After three to four weeks of silver flag contingency training and a troubleshooting class held at Sheppard Air Force Base, Texas, all electrical power production members are qualified on both the arresting system and generators.

Thorne said it’s not hard to see how he and his teammates fit into the mission here.

“Not only are we saving lives and equipment with the arresting system, but also ensuring the continued efforts of others to save lives,” said Thorne.




All of this week's top headlines to your email every Friday.


 
 

 

News Briefs February 27, 2015

MDG appointment line upgrade Patients calling the 56th Medical Group at 623-856-2273 Wednesday afternoon to schedule an appointment may reach a busy signal and may have to call back if all booking agents are on the line with other callers. The queue function allowing patients to wait on hold for the next available booking agent...
 
 

Always improving …

Staff Sgt. Staci Miller Staff Sgt. Andrea Caldwell, 56th Component Maintenance Squadron avionics production supervisor, performs an acceptance inspection on an enhanced upgraded programmable display generator Feb. 12. The EUPDG allows the pilot to program up to twelve displays.
 
 

Pay dates increase for civilians in 2015

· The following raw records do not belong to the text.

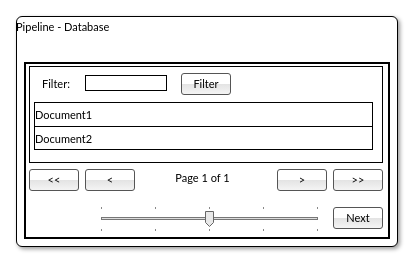
<!DOCTYPE html>
<html lang="en">
<head>
<meta charset="utf-8">
<title>Pipeline - Database</title>
<style>
:root {
  --paper: #fff;
  --ink: #000;
  --button-edge: #555;
  --button-low: #e3e3e3;
  --shadow: rgba(0, 0, 0, .4);
}
* { box-sizing: border-box; margin: 0; padding: 0; }
html, body { width: 416px; height: 266px; overflow: hidden; background: var(--paper); }
body { padding: 16px; font: 11px/20px Lato, "Open Sans", sans-serif; color: var(--ink); white-space: nowrap; }
.window { width: 382px; height: 231px; border: 1px solid var(--ink); border-radius: 6px; background: var(--paper); box-shadow: 2px 2px 4px var(--shadow); }
.title { height: 45px; margin-left: -1px; font-size: 11px; font-weight: 400; }
.panel { width: 366px; height: 177px; margin-left: 7px; padding: 2px 5px 0 3px; border: 2px solid var(--ink); }
.results { height: 97px; padding: 6px 0 0 4px; border: 1px solid var(--ink); }
.filter { display: flex; align-items: center; height: 22px; padding-left: 8px; }
.filter-label { width: 43px; }
.filter-field { width: 82px; height: 16px; margin: 0 14px 2px 0; border: 1px solid var(--ink); }
.button { flex: none; width: 50px; height: 22px; border: 1px solid var(--button-edge); border-radius: 3px; background: linear-gradient(var(--paper) 50%, var(--button-low) 50%, #f4f4f4); color: inherit; text-align: center; text-decoration: none; }
.documents { width: 339px; height: 48px; margin-top: 7px; border: 1px solid var(--ink); list-style: none; }
.documents li { height: 23px; line-height: 23px; }
.documents li + li { border-top: 1px solid var(--ink); }
.pager { display: flex; gap: 6px; margin-top: 6px; }
.page-count { flex: 1; line-height: 17px; text-align: center; padding-right: 7px; }
.footer { display: flex; margin-top: 16px; }
.slider { flex: none; width: 304px; height: 25px; }
</style>
</head>
<body>
<main class="window">
  <h1 class="title">Pipeline - Database</h1>
  <section class="panel">
    <div class="results">
      <div class="filter">
        <span class="filter-label">Filter:</span>
        <span class="filter-field"></span>
        <a class="button" href="#">Filter</a>
      </div>
      <ul class="documents">
        <li>Document1</li>
        <li>Document2</li>
      </ul>
    </div>
    <nav class="pager">
      <a class="button" href="#">&lt;&lt;</a>
      <a class="button" href="#">&lt;</a>
      <span class="page-count">Page 1 of 1</span>
      <a class="button" href="#">&gt;</a>
      <a class="button" href="#">&gt;&gt;</a>
    </nav>
    <div class="footer">
      <svg class="slider" viewBox="0 0 304 25" role="img" aria-label="Page slider">
        <defs>
          <g id="ticks" fill="#888">
            <rect x="72" width="1" height="2"/>
            <rect x="126" width="1" height="2"/>
            <rect x="180" width="1" height="2"/>
            <rect x="234" width="1" height="2"/>
            <rect x="288" width="1" height="2"/>
          </g>
        </defs>
        <use href="#ticks"/>
        <use href="#ticks" y="22"/>
        <rect x="72.5" y="10.5" width="216" height="2" fill="#ddd" stroke="#777"/>
        <path d="M176.5 4.5H184.5V15.5L180.5 19.5L176.5 15.5Z" fill="#e8e8e8" stroke="#666"/>
      </svg>
      <a class="button" href="#">Next</a>
    </div>
  </section>
</main>
</body>
</html>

JOINT BASE SAN ANTONIO-RANDOLPH, Texas — Civilian employees will have 27 pay dates in 2015 compared to the usual 26, so some employees might need to adjust their Thrift Savings Plan contribution elections to receive the maximum agency matching contributions for 2015. The Internal Revenue Code imposes a limit each year on the amount that...
 

 
DT_MAIN-PHOTO-150126-F-VN822-025

RMO Stakeholders keep eye on sky Pt. 2

Susan Gladstein Christian Black, 56th Range Management Office geographer, replaces the antenna on the Bender Springs weather station at the Barry M. Goldwater Range East. The new multidirectional antenna allows for a 360-degree...
 
 
18_150211-F-NQ441-87V

Full service wash …

Tech. Sgt. William Rotroff, 61st Aircraft Maintenance Unit F-35 dedicated crew chief, rinses an F-35 Lightning II joint strike fighter after it gets a scrubbing Feb. 11 at the Luke Air Force Base wash rack. Crew chiefs are trai...
 
 
Senior Airman Devante Williams

Luke’s best shine

Senior Airman Devante Williams Misty Hyman, Olympic Gold Medalist, receives a standing ovation during her speech Feb. 13 at the 56th fighter Wing Annual Awards Banquet at the Wigwam. Hyman talked about the obstacles she faced d...
 




0 Comments


Be the first to comment!


Leave a Reply

Your email address will not be published. Required fields are marked *

You may use these HTML tags and attributes: <a href="" title=""> <abbr title=""> <acronym title=""> <b> <blockquote cite=""> <cite> <code> <del datetime=""> <em> <i> <q cite=""> <strike> <strong>


Directory powered by Business Directory Plugin